** PROVIDED RECORDS **
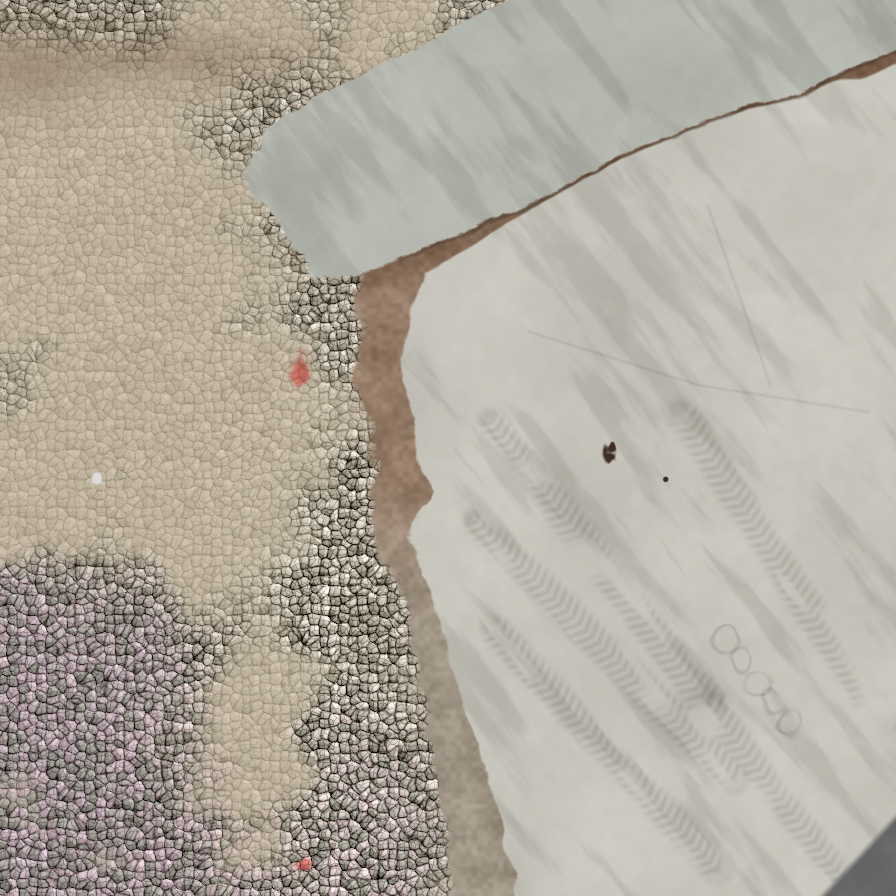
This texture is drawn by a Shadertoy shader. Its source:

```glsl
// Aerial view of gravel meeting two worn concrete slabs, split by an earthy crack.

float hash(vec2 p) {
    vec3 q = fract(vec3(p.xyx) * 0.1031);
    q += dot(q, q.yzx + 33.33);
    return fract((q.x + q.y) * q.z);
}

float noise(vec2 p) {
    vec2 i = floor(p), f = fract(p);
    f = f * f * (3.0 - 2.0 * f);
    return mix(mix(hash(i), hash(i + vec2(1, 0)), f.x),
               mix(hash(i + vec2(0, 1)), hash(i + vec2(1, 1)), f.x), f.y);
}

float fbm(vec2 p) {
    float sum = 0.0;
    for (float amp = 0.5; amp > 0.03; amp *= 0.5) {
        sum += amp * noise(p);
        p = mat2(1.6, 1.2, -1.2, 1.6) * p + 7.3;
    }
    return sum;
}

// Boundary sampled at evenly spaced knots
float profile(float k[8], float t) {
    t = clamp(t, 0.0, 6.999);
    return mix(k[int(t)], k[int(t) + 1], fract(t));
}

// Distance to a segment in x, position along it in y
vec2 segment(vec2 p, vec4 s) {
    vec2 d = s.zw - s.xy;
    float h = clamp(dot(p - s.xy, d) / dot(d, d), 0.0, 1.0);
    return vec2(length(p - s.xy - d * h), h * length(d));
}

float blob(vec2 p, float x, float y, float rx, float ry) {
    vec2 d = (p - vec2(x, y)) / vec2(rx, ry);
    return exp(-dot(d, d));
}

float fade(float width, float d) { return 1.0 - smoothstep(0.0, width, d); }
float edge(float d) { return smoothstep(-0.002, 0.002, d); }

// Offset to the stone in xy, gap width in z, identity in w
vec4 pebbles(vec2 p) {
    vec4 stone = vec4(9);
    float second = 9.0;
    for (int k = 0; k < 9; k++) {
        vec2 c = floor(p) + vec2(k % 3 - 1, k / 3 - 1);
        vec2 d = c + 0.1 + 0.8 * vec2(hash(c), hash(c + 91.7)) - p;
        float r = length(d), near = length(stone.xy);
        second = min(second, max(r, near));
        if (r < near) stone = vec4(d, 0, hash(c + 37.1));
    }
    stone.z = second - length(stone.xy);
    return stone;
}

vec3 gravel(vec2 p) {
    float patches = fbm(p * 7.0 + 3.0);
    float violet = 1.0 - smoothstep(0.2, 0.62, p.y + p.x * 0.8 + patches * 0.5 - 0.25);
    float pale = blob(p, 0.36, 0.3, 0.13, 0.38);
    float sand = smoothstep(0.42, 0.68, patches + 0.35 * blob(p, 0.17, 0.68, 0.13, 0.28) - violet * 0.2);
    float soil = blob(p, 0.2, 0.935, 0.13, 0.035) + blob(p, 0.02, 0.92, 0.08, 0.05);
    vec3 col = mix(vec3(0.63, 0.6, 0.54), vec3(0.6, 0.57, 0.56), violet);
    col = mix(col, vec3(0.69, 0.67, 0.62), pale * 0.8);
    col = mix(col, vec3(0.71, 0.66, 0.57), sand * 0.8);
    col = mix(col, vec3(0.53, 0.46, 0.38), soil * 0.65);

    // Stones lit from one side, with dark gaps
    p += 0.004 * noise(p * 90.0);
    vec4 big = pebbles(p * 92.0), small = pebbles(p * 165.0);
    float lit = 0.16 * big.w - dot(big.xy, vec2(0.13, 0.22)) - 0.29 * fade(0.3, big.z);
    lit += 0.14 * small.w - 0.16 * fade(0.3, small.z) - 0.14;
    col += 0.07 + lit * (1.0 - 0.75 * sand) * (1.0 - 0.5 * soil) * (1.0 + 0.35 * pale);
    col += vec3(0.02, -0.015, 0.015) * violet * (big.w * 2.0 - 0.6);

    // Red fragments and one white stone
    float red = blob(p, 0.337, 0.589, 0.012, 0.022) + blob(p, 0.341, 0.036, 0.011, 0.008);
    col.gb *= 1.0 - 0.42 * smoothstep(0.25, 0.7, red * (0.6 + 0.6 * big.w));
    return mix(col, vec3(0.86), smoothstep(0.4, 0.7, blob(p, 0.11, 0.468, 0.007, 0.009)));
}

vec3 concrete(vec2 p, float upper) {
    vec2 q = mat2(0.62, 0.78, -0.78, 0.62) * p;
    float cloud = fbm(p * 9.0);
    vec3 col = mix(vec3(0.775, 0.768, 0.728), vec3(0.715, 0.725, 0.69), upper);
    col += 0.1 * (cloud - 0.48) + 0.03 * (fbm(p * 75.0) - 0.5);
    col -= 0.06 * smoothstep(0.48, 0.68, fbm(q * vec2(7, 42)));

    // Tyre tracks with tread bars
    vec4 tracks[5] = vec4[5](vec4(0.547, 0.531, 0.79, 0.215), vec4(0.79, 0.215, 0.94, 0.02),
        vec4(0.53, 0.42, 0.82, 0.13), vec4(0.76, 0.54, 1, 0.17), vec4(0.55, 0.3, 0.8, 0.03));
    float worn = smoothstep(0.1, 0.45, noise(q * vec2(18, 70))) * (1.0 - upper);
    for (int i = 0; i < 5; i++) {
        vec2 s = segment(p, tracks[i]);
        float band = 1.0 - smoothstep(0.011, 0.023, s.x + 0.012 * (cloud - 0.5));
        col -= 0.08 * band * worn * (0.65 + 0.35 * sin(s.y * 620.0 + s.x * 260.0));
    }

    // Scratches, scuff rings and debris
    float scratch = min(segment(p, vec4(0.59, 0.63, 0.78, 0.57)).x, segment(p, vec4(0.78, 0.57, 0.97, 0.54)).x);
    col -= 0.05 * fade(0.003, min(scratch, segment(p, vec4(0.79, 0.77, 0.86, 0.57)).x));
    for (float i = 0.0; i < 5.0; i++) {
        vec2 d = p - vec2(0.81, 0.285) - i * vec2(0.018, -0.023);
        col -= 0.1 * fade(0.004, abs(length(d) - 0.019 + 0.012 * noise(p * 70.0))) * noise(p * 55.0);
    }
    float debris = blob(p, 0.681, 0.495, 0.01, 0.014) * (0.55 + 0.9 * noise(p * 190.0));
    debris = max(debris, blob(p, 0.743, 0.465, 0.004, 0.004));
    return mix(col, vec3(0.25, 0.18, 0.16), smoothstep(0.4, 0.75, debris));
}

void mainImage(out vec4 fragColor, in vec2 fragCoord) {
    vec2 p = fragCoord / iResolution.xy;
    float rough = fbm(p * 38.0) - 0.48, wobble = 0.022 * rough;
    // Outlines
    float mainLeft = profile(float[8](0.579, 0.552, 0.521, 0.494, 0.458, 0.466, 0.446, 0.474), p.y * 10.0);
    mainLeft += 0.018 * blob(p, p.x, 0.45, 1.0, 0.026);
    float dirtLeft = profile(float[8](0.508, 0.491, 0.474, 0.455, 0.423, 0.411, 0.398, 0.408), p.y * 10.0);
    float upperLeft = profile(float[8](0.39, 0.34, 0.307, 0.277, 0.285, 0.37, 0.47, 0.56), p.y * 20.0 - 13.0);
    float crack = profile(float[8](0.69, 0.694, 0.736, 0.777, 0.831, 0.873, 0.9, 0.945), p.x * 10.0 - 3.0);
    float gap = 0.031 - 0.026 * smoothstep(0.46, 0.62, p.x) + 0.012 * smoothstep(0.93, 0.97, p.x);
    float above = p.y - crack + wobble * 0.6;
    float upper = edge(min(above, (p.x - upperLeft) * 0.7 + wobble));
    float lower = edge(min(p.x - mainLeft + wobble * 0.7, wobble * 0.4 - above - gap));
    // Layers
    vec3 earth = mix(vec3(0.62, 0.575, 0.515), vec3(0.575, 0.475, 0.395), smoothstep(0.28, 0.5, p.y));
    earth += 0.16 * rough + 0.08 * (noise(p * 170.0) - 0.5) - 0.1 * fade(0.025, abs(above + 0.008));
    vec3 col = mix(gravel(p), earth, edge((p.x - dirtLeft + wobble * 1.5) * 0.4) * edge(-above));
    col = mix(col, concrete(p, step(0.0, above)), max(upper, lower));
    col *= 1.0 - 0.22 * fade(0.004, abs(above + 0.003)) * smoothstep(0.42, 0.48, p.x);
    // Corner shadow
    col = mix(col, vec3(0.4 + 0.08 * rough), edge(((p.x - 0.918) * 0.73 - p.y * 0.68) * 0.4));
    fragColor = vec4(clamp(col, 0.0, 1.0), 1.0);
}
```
--
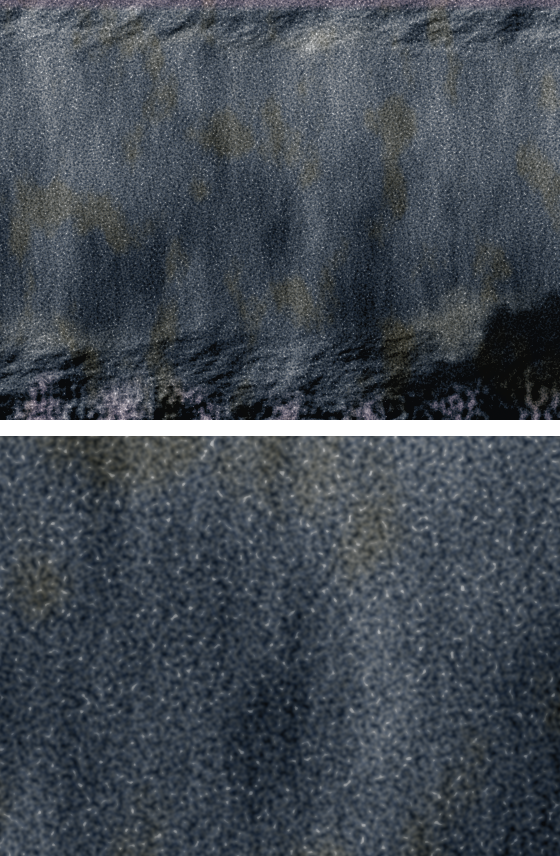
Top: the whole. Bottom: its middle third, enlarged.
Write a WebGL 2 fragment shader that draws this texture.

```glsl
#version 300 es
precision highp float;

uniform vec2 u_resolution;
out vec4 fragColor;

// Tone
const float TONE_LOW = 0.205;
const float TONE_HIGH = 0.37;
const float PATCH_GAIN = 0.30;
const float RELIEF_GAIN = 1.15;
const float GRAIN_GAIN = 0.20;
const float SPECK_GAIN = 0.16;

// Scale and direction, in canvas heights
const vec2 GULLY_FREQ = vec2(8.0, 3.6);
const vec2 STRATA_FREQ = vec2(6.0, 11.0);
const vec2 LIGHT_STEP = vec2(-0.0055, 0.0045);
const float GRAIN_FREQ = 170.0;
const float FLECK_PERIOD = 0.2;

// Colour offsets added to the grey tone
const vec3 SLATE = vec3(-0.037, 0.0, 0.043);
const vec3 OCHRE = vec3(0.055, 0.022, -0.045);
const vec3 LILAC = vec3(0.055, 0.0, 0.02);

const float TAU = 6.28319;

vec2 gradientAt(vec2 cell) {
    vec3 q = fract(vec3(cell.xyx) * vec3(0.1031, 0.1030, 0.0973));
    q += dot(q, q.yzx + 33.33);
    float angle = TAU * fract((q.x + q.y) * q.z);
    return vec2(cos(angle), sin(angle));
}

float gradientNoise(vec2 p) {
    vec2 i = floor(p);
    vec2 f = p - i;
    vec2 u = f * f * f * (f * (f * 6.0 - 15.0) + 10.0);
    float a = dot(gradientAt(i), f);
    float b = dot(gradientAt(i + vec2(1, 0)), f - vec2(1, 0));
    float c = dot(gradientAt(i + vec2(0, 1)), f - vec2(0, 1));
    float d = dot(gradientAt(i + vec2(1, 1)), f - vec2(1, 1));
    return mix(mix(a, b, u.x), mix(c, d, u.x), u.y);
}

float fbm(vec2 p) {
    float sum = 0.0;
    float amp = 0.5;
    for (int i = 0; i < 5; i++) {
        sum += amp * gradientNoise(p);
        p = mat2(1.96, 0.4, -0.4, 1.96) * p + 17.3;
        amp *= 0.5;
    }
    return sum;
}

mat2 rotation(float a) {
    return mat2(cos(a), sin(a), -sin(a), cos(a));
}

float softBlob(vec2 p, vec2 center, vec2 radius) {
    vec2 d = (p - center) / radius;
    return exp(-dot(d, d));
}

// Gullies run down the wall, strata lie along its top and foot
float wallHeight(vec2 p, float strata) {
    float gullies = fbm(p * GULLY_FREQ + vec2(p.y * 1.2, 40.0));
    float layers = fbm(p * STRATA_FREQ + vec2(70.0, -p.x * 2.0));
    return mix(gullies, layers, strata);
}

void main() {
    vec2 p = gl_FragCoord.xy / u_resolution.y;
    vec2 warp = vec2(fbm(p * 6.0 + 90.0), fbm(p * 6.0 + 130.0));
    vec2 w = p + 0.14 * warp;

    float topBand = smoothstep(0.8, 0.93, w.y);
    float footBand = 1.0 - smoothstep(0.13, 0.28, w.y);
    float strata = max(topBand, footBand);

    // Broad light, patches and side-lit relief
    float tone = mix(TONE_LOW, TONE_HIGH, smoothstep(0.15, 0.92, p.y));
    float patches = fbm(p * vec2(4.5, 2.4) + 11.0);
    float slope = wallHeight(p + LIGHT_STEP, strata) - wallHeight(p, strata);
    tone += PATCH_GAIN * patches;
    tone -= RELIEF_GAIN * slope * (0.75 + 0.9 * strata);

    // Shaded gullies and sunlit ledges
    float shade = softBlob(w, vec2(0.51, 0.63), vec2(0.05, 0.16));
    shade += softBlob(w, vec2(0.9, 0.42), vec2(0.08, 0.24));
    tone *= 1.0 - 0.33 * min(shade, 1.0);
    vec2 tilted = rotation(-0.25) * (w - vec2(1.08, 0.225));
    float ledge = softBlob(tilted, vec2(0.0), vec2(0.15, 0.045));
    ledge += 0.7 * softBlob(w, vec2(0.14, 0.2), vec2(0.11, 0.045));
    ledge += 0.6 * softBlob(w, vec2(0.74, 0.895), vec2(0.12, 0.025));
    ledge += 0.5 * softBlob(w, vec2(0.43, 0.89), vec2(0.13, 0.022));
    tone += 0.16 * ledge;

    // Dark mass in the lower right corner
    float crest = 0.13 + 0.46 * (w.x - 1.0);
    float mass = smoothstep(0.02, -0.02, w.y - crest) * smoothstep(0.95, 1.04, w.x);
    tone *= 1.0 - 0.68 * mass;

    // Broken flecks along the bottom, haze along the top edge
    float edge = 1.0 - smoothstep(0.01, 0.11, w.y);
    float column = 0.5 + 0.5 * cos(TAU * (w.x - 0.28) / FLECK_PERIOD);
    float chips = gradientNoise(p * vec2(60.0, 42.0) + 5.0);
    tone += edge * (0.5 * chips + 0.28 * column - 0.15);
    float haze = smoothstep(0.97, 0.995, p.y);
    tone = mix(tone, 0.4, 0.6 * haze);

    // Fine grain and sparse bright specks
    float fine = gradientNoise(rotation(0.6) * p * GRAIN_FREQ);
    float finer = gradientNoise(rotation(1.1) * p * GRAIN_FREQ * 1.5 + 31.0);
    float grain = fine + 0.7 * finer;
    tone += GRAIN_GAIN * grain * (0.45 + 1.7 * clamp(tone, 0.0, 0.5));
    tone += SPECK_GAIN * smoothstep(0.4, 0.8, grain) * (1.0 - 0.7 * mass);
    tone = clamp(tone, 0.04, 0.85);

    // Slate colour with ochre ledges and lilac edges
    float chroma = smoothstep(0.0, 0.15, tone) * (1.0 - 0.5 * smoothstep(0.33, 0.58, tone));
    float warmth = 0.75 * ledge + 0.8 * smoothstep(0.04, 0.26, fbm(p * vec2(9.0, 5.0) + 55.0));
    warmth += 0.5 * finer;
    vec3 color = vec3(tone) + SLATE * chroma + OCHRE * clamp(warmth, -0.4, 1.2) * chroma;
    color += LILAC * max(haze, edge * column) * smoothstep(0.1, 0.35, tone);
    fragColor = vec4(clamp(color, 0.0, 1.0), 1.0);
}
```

** WORK REQUIRED **
How many lines in the entries above include the string "fade"? Answer with the number only.

** OUTPUT OF THE TASK **
7